**Data in this exercise**
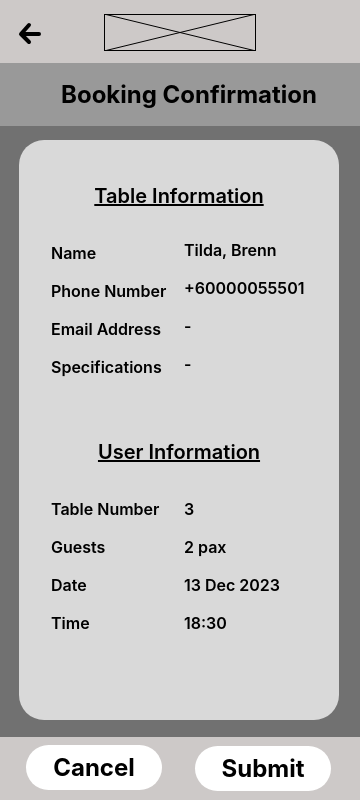
<!DOCTYPE html>
<html lang="en">
<head>
<meta charset="utf-8">
<title>Booking Confirmation</title>
<style>
:root {
  --bar: #cdc9c8;
  --title-band: #999999;
  --backdrop: #717171;
  --card: #d9d9d9;
  --button: #ffffff;
  --ink: #000000;
}
* { box-sizing: border-box; margin: 0; padding: 0; }
html, body { width: 360px; height: 800px; overflow: hidden; }
body {
  display: grid;
  grid-template-rows: 63px 63px 611px 63px;
  background: var(--backdrop);
  color: var(--ink);
  font-family: Inter, Roboto, sans-serif;
}
.top-bar {
  display: flex;
  align-items: flex-start;
  padding: 14px 0 0 18px;
  background: var(--bar);
}
.back { display: block; width: 24px; height: 24px; margin: 8px 62px 0 0; color: inherit; }
.top-bar svg { display: block; }
.title-band {
  display: flex;
  align-items: center;
  justify-content: center;
  padding-left: 18px;
  background: var(--title-band);
}
h1 { font-size: 24px; line-height: 30px; font-weight: 700; white-space: nowrap; }
main { padding: 14px 0 0 19px; }
.card {
  width: 320px;
  height: 580px;
  padding: 42px 0 0 32px;
  border-radius: 25px;
  background: var(--card);
}
section { height: 256px; }
h2 {
  width: 256px;
  height: 28px;
  margin-bottom: 24px;
  text-align: center;
  font-size: 20px;
  line-height: 28px;
  font-weight: 600;
  text-decoration: underline;
  white-space: nowrap;
}
dl {
  display: grid;
  grid-template-columns: 133px 1fr;
  grid-auto-rows: 38px;
  font-size: 16px;
  line-height: 38px;
  font-weight: 600;
  white-space: nowrap;
}
.raised dd { margin-top: -3px; }
.actions {
  display: flex;
  align-items: flex-start;
  gap: 33px;
  padding: 8px 0 0 26px;
  background: var(--bar);
}
.button {
  width: 136px;
  height: 45px;
  border-radius: 23px;
  background: var(--button);
  color: inherit;
  text-align: center;
  text-decoration: none;
  font-size: 24px;
  line-height: 45px;
  font-weight: 700;
}
.submit { margin-top: 1px; }
</style>
</head>
<body>
<header class="top-bar">
  <a class="back" href="#" aria-label="Back">
    <svg width="24" height="24" viewBox="0 0 24 24" fill="none" stroke="currentColor" stroke-width="4" stroke-linecap="round" stroke-linejoin="round" aria-hidden="true">
      <path d="M11 3 L3 12 L11 20 M4 12 H21"/>
    </svg>
  </a>
  <svg width="152" height="37" viewBox="0 0 152 37" fill="none" stroke="currentColor" role="img" aria-label="Logo placeholder">
    <rect x="0.5" y="0.5" width="151" height="36"/>
    <path d="M0 0 L152 37 M152 0 L0 37"/>
  </svg>
</header>
<div class="title-band"><h1>Booking Confirmation</h1></div>
<main>
  <div class="card">
    <section>
      <h2>Table Information</h2>
      <dl class="raised">
        <dt>Name</dt><dd>Tilda, Brenn</dd>
        <dt>Phone Number</dt><dd>+60000055501</dd>
        <dt>Email Address</dt><dd>-</dd>
        <dt>Specifications</dt><dd>-</dd>
      </dl>
    </section>
    <section>
      <h2>User Information</h2>
      <dl>
        <dt>Table Number</dt><dd>3</dd>
        <dt>Guests</dt><dd>2 pax</dd>
        <dt>Date</dt><dd>13 Dec 2023</dd>
        <dt>Time</dt><dd>18:30</dd>
      </dl>
    </section>
  </div>
</main>
<footer class="actions">
  <a class="button cancel" href="#">Cancel</a>
  <a class="button submit" href="#">Submit</a>
</footer>
</body>
</html>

**Goal of the exercise**
Go through the material and set it down again exactly, but without any pictures.

**Answer to this task**
<!DOCTYPE html>
<html lang="en">
<head>
<meta charset="utf-8">
<title>Booking Confirmation</title>
<style>
:root {
  --bar: #cdc9c8;
  --title-band: #999999;
  --backdrop: #717171;
  --card: #d9d9d9;
  --button: #ffffff;
  --ink: #000000;
}
* { box-sizing: border-box; margin: 0; padding: 0; }
html, body { width: 360px; height: 800px; overflow: hidden; }
body {
  display: grid;
  grid-template-rows: 63px 63px 611px 63px;
  background: var(--backdrop);
  color: var(--ink);
  font-family: Inter, Roboto, sans-serif;
}
.top-bar {
  display: flex;
  align-items: flex-start;
  padding: 14px 0 0 18px;
  background: var(--bar);
}
.back { display: block; width: 24px; height: 24px; margin: 8px 62px 0 0; color: inherit; }
.top-bar svg { display: block; }
.title-band {
  display: flex;
  align-items: center;
  justify-content: center;
  padding-left: 18px;
  background: var(--title-band);
}
h1 { font-size: 24px; line-height: 30px; font-weight: 700; white-space: nowrap; }
main { padding: 14px 0 0 19px; }
.card {
  width: 320px;
  height: 580px;
  padding: 42px 0 0 32px;
  border-radius: 25px;
  background: var(--card);
}
section { height: 256px; }
h2 {
  width: 256px;
  height: 28px;
  margin-bottom: 24px;
  text-align: center;
  font-size: 20px;
  line-height: 28px;
  font-weight: 600;
  text-decoration: underline;
  white-space: nowrap;
}
dl {
  display: grid;
  grid-template-columns: 133px 1fr;
  grid-auto-rows: 38px;
  font-size: 16px;
  line-height: 38px;
  font-weight: 600;
  white-space: nowrap;
}
.raised dd { margin-top: -3px; }
.actions {
  display: flex;
  align-items: flex-start;
  gap: 33px;
  padding: 8px 0 0 26px;
  background: var(--bar);
}
.button {
  width: 136px;
  height: 45px;
  border-radius: 23px;
  background: var(--button);
  color: inherit;
  text-align: center;
  text-decoration: none;
  font-size: 24px;
  line-height: 45px;
  font-weight: 700;
}
.submit { margin-top: 1px; }
</style>
</head>
<body>
<header class="top-bar">
  <a class="back" href="#" aria-label="Back">
    <svg width="24" height="24" viewBox="0 0 24 24" fill="none" stroke="currentColor" stroke-width="4" stroke-linecap="round" stroke-linejoin="round" aria-hidden="true">
      <path d="M11 3 L3 12 L11 20 M4 12 H21"/>
    </svg>
  </a>
  <svg width="152" height="37" viewBox="0 0 152 37" fill="none" stroke="currentColor" role="img" aria-label="Logo placeholder">
    <rect x="0.5" y="0.5" width="151" height="36"/>
    <path d="M0 0 L152 37 M152 0 L0 37"/>
  </svg>
</header>
<div class="title-band"><h1>Booking Confirmation</h1></div>
<main>
  <div class="card">
    <section>
      <h2>Table Information</h2>
      <dl class="raised">
        <dt>Name</dt><dd>Tilda, Brenn</dd>
        <dt>Phone Number</dt><dd>+60000055501</dd>
        <dt>Email Address</dt><dd>-</dd>
        <dt>Specifications</dt><dd>-</dd>
      </dl>
    </section>
    <section>
      <h2>User Information</h2>
      <dl>
        <dt>Table Number</dt><dd>3</dd>
        <dt>Guests</dt><dd>2 pax</dd>
        <dt>Date</dt><dd>13 Dec 2023</dd>
        <dt>Time</dt><dd>18:30</dd>
      </dl>
    </section>
  </div>
</main>
<footer class="actions">
  <a class="button cancel" href="#">Cancel</a>
  <a class="button submit" href="#">Submit</a>
</footer>
</body>
</html>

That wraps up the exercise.